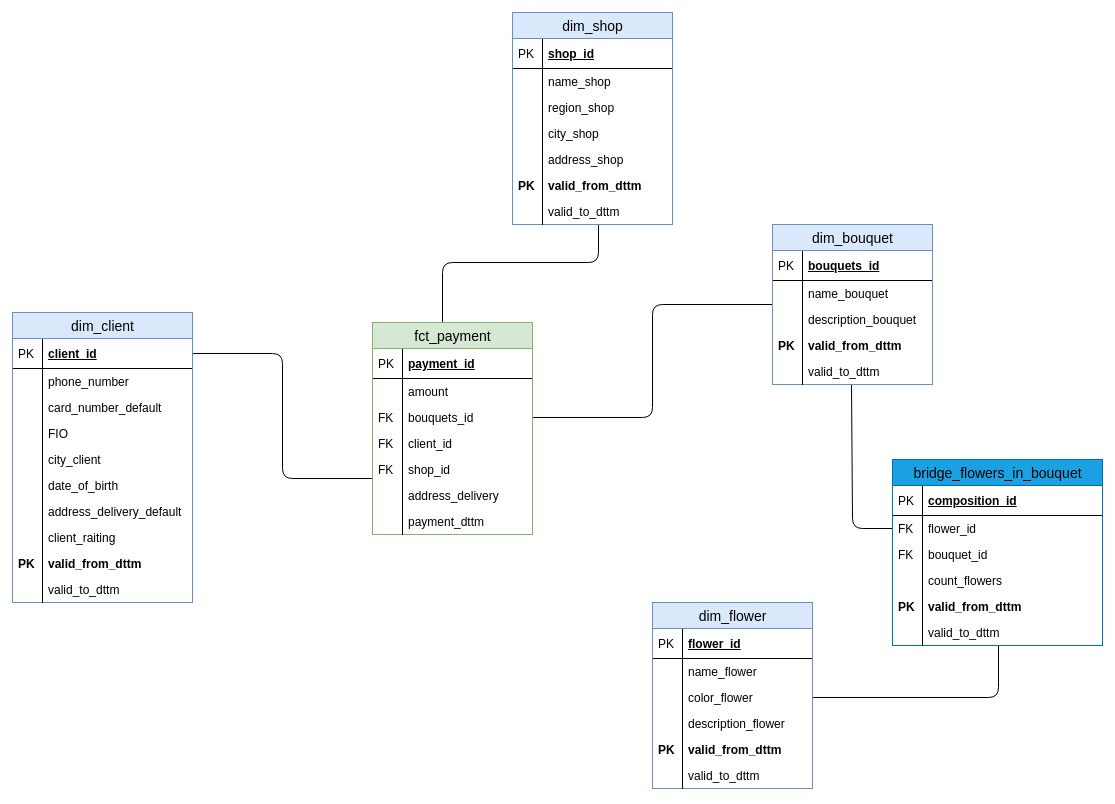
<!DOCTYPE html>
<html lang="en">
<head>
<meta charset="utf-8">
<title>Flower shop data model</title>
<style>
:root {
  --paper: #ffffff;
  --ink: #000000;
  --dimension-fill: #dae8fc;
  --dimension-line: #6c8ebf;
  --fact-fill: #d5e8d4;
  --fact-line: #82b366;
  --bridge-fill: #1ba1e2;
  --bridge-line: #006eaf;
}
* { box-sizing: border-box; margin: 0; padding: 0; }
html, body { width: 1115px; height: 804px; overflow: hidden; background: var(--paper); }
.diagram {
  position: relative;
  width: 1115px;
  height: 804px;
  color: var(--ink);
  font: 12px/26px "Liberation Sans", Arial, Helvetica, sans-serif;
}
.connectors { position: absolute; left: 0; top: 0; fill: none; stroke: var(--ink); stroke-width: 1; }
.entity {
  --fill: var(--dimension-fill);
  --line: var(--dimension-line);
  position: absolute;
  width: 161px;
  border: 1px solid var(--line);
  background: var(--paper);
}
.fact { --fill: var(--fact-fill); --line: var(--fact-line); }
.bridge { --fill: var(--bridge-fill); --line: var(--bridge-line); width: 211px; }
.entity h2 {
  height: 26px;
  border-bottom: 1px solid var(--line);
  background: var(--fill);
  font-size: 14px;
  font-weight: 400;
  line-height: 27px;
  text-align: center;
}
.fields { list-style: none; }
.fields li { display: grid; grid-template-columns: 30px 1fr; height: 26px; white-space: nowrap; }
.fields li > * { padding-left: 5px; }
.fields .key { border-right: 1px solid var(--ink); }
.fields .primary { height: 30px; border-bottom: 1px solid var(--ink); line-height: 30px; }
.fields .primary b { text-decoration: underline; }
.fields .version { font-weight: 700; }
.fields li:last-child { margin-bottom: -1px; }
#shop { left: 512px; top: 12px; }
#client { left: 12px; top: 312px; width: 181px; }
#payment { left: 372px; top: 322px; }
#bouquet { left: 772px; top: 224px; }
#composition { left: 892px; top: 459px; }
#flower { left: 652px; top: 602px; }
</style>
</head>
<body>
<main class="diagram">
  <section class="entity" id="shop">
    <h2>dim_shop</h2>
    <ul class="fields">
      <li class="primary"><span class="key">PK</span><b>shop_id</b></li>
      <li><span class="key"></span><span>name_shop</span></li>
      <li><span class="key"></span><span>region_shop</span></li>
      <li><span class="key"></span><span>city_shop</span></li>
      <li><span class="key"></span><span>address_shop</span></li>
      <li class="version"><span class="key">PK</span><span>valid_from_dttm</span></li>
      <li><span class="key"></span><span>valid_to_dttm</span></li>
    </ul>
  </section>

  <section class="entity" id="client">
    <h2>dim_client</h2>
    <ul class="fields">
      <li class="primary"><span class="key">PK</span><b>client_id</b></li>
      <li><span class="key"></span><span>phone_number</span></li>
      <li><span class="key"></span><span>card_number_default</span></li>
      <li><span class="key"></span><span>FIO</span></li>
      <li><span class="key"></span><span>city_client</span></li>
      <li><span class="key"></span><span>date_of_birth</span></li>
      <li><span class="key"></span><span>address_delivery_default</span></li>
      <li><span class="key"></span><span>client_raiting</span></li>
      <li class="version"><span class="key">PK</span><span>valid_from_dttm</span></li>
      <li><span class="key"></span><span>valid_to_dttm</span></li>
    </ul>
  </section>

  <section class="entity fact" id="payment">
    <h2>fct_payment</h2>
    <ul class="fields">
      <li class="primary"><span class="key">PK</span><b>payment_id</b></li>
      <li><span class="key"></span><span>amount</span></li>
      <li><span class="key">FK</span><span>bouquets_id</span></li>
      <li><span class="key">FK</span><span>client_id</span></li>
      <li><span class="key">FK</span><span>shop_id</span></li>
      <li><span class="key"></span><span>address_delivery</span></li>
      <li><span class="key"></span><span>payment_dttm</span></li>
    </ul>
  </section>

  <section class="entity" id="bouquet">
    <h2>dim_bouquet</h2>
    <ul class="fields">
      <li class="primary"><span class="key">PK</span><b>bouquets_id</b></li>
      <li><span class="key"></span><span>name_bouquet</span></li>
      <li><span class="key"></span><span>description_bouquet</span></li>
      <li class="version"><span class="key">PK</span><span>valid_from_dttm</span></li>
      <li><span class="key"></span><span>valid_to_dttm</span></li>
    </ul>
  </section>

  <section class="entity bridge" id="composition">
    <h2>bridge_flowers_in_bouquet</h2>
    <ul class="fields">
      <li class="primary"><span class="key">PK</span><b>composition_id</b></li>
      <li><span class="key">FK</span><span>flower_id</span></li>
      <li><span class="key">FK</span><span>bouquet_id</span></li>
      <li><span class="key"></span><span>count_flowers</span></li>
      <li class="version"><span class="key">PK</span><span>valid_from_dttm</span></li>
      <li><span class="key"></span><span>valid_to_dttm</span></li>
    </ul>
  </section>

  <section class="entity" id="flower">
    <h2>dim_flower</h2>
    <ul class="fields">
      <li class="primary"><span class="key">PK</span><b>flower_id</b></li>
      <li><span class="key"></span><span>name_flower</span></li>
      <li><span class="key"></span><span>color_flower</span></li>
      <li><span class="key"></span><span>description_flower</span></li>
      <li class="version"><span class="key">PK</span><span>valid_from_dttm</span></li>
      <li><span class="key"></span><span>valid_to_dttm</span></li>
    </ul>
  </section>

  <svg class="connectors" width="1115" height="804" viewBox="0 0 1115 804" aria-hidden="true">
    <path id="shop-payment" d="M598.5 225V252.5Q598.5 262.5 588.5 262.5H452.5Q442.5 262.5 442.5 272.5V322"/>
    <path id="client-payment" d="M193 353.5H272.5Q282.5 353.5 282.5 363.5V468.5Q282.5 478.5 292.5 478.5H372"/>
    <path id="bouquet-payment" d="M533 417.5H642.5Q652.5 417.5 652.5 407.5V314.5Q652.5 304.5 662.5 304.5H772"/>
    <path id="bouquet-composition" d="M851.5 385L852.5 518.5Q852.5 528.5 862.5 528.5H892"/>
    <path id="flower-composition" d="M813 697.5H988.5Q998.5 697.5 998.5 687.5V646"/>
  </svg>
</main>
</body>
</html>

-=-=-

**What is expected**. Your copy of the records must be exact and must contain no pictures.

**Written reply**.
<!DOCTYPE html>
<html lang="en">
<head>
<meta charset="utf-8">
<title>Flower shop data model</title>
<style>
:root {
  --paper: #ffffff;
  --ink: #000000;
  --dimension-fill: #dae8fc;
  --dimension-line: #6c8ebf;
  --fact-fill: #d5e8d4;
  --fact-line: #82b366;
  --bridge-fill: #1ba1e2;
  --bridge-line: #006eaf;
}
* { box-sizing: border-box; margin: 0; padding: 0; }
html, body { width: 1115px; height: 804px; overflow: hidden; background: var(--paper); }
.diagram {
  position: relative;
  width: 1115px;
  height: 804px;
  color: var(--ink);
  font: 12px/26px "Liberation Sans", Arial, Helvetica, sans-serif;
}
.connectors { position: absolute; left: 0; top: 0; fill: none; stroke: var(--ink); stroke-width: 1; }
.entity {
  --fill: var(--dimension-fill);
  --line: var(--dimension-line);
  position: absolute;
  width: 161px;
  border: 1px solid var(--line);
  background: var(--paper);
}
.fact { --fill: var(--fact-fill); --line: var(--fact-line); }
.bridge { --fill: var(--bridge-fill); --line: var(--bridge-line); width: 211px; }
.entity h2 {
  height: 26px;
  border-bottom: 1px solid var(--line);
  background: var(--fill);
  font-size: 14px;
  font-weight: 400;
  line-height: 27px;
  text-align: center;
}
.fields { list-style: none; }
.fields li { display: grid; grid-template-columns: 30px 1fr; height: 26px; white-space: nowrap; }
.fields li > * { padding-left: 5px; }
.fields .key { border-right: 1px solid var(--ink); }
.fields .primary { height: 30px; border-bottom: 1px solid var(--ink); line-height: 30px; }
.fields .primary b { text-decoration: underline; }
.fields .version { font-weight: 700; }
.fields li:last-child { margin-bottom: -1px; }
#shop { left: 512px; top: 12px; }
#client { left: 12px; top: 312px; width: 181px; }
#payment { left: 372px; top: 322px; }
#bouquet { left: 772px; top: 224px; }
#composition { left: 892px; top: 459px; }
#flower { left: 652px; top: 602px; }
</style>
</head>
<body>
<main class="diagram">
  <section class="entity" id="shop">
    <h2>dim_shop</h2>
    <ul class="fields">
      <li class="primary"><span class="key">PK</span><b>shop_id</b></li>
      <li><span class="key"></span><span>name_shop</span></li>
      <li><span class="key"></span><span>region_shop</span></li>
      <li><span class="key"></span><span>city_shop</span></li>
      <li><span class="key"></span><span>address_shop</span></li>
      <li class="version"><span class="key">PK</span><span>valid_from_dttm</span></li>
      <li><span class="key"></span><span>valid_to_dttm</span></li>
    </ul>
  </section>

  <section class="entity" id="client">
    <h2>dim_client</h2>
    <ul class="fields">
      <li class="primary"><span class="key">PK</span><b>client_id</b></li>
      <li><span class="key"></span><span>phone_number</span></li>
      <li><span class="key"></span><span>card_number_default</span></li>
      <li><span class="key"></span><span>FIO</span></li>
      <li><span class="key"></span><span>city_client</span></li>
      <li><span class="key"></span><span>date_of_birth</span></li>
      <li><span class="key"></span><span>address_delivery_default</span></li>
      <li><span class="key"></span><span>client_raiting</span></li>
      <li class="version"><span class="key">PK</span><span>valid_from_dttm</span></li>
      <li><span class="key"></span><span>valid_to_dttm</span></li>
    </ul>
  </section>

  <section class="entity fact" id="payment">
    <h2>fct_payment</h2>
    <ul class="fields">
      <li class="primary"><span class="key">PK</span><b>payment_id</b></li>
      <li><span class="key"></span><span>amount</span></li>
      <li><span class="key">FK</span><span>bouquets_id</span></li>
      <li><span class="key">FK</span><span>client_id</span></li>
      <li><span class="key">FK</span><span>shop_id</span></li>
      <li><span class="key"></span><span>address_delivery</span></li>
      <li><span class="key"></span><span>payment_dttm</span></li>
    </ul>
  </section>

  <section class="entity" id="bouquet">
    <h2>dim_bouquet</h2>
    <ul class="fields">
      <li class="primary"><span class="key">PK</span><b>bouquets_id</b></li>
      <li><span class="key"></span><span>name_bouquet</span></li>
      <li><span class="key"></span><span>description_bouquet</span></li>
      <li class="version"><span class="key">PK</span><span>valid_from_dttm</span></li>
      <li><span class="key"></span><span>valid_to_dttm</span></li>
    </ul>
  </section>

  <section class="entity bridge" id="composition">
    <h2>bridge_flowers_in_bouquet</h2>
    <ul class="fields">
      <li class="primary"><span class="key">PK</span><b>composition_id</b></li>
      <li><span class="key">FK</span><span>flower_id</span></li>
      <li><span class="key">FK</span><span>bouquet_id</span></li>
      <li><span class="key"></span><span>count_flowers</span></li>
      <li class="version"><span class="key">PK</span><span>valid_from_dttm</span></li>
      <li><span class="key"></span><span>valid_to_dttm</span></li>
    </ul>
  </section>

  <section class="entity" id="flower">
    <h2>dim_flower</h2>
    <ul class="fields">
      <li class="primary"><span class="key">PK</span><b>flower_id</b></li>
      <li><span class="key"></span><span>name_flower</span></li>
      <li><span class="key"></span><span>color_flower</span></li>
      <li><span class="key"></span><span>description_flower</span></li>
      <li class="version"><span class="key">PK</span><span>valid_from_dttm</span></li>
      <li><span class="key"></span><span>valid_to_dttm</span></li>
    </ul>
  </section>

  <svg class="connectors" width="1115" height="804" viewBox="0 0 1115 804" aria-hidden="true">
    <path id="shop-payment" d="M598.5 225V252.5Q598.5 262.5 588.5 262.5H452.5Q442.5 262.5 442.5 272.5V322"/>
    <path id="client-payment" d="M193 353.5H272.5Q282.5 353.5 282.5 363.5V468.5Q282.5 478.5 292.5 478.5H372"/>
    <path id="bouquet-payment" d="M533 417.5H642.5Q652.5 417.5 652.5 407.5V314.5Q652.5 304.5 662.5 304.5H772"/>
    <path id="bouquet-composition" d="M851.5 385L852.5 518.5Q852.5 528.5 862.5 528.5H892"/>
    <path id="flower-composition" d="M813 697.5H988.5Q998.5 697.5 998.5 687.5V646"/>
  </svg>
</main>
</body>
</html>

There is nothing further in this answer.